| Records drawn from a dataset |
»»

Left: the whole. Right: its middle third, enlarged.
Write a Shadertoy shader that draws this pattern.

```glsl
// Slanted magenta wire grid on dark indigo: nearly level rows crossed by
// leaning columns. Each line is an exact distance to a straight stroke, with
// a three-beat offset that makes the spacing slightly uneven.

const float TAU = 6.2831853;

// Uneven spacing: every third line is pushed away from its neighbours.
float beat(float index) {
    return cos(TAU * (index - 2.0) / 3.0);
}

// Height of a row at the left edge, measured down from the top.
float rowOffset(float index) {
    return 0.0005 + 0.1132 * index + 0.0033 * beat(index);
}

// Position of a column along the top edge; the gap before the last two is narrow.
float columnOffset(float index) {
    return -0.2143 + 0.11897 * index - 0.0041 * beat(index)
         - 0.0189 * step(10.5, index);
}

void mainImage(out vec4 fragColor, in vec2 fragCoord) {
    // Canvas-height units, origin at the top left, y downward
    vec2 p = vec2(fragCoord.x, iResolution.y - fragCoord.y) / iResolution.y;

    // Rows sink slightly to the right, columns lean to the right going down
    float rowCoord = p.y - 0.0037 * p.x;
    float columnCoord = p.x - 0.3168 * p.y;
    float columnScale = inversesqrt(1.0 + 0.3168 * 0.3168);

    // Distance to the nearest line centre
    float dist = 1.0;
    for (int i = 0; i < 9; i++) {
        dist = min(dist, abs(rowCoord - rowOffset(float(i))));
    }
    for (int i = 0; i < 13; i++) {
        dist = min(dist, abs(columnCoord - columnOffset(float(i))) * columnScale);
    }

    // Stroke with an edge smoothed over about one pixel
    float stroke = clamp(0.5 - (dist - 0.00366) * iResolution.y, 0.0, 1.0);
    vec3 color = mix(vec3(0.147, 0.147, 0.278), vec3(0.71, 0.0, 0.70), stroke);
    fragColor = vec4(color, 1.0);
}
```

««

| TASK REQUIREMENTS |
Reproduce the data in full, precisely as given.

| PROBLEM SOLUTION |
Left: the whole. Right: its middle third, enlarged.
Write a Shadertoy shader that draws this pattern.

```glsl
// Slanted magenta wire grid on dark indigo: nearly level rows crossed by
// leaning columns. Each line is an exact distance to a straight stroke, with
// a three-beat offset that makes the spacing slightly uneven.

const float TAU = 6.2831853;

// Uneven spacing: every third line is pushed away from its neighbours.
float beat(float index) {
    return cos(TAU * (index - 2.0) / 3.0);
}

// Height of a row at the left edge, measured down from the top.
float rowOffset(float index) {
    return 0.0005 + 0.1132 * index + 0.0033 * beat(index);
}

// Position of a column along the top edge; the gap before the last two is narrow.
float columnOffset(float index) {
    return -0.2143 + 0.11897 * index - 0.0041 * beat(index)
         - 0.0189 * step(10.5, index);
}

void mainImage(out vec4 fragColor, in vec2 fragCoord) {
    // Canvas-height units, origin at the top left, y downward
    vec2 p = vec2(fragCoord.x, iResolution.y - fragCoord.y) / iResolution.y;

    // Rows sink slightly to the right, columns lean to the right going down
    float rowCoord = p.y - 0.0037 * p.x;
    float columnCoord = p.x - 0.3168 * p.y;
    float columnScale = inversesqrt(1.0 + 0.3168 * 0.3168);

    // Distance to the nearest line centre
    float dist = 1.0;
    for (int i = 0; i < 9; i++) {
        dist = min(dist, abs(rowCoord - rowOffset(float(i))));
    }
    for (int i = 0; i < 13; i++) {
        dist = min(dist, abs(columnCoord - columnOffset(float(i))) * columnScale);
    }

    // Stroke with an edge smoothed over about one pixel
    float stroke = clamp(0.5 - (dist - 0.00366) * iResolution.y, 0.0, 1.0);
    vec3 color = mix(vec3(0.147, 0.147, 0.278), vec3(0.71, 0.0, 0.70), stroke);
    fragColor = vec4(color, 1.0);
}
```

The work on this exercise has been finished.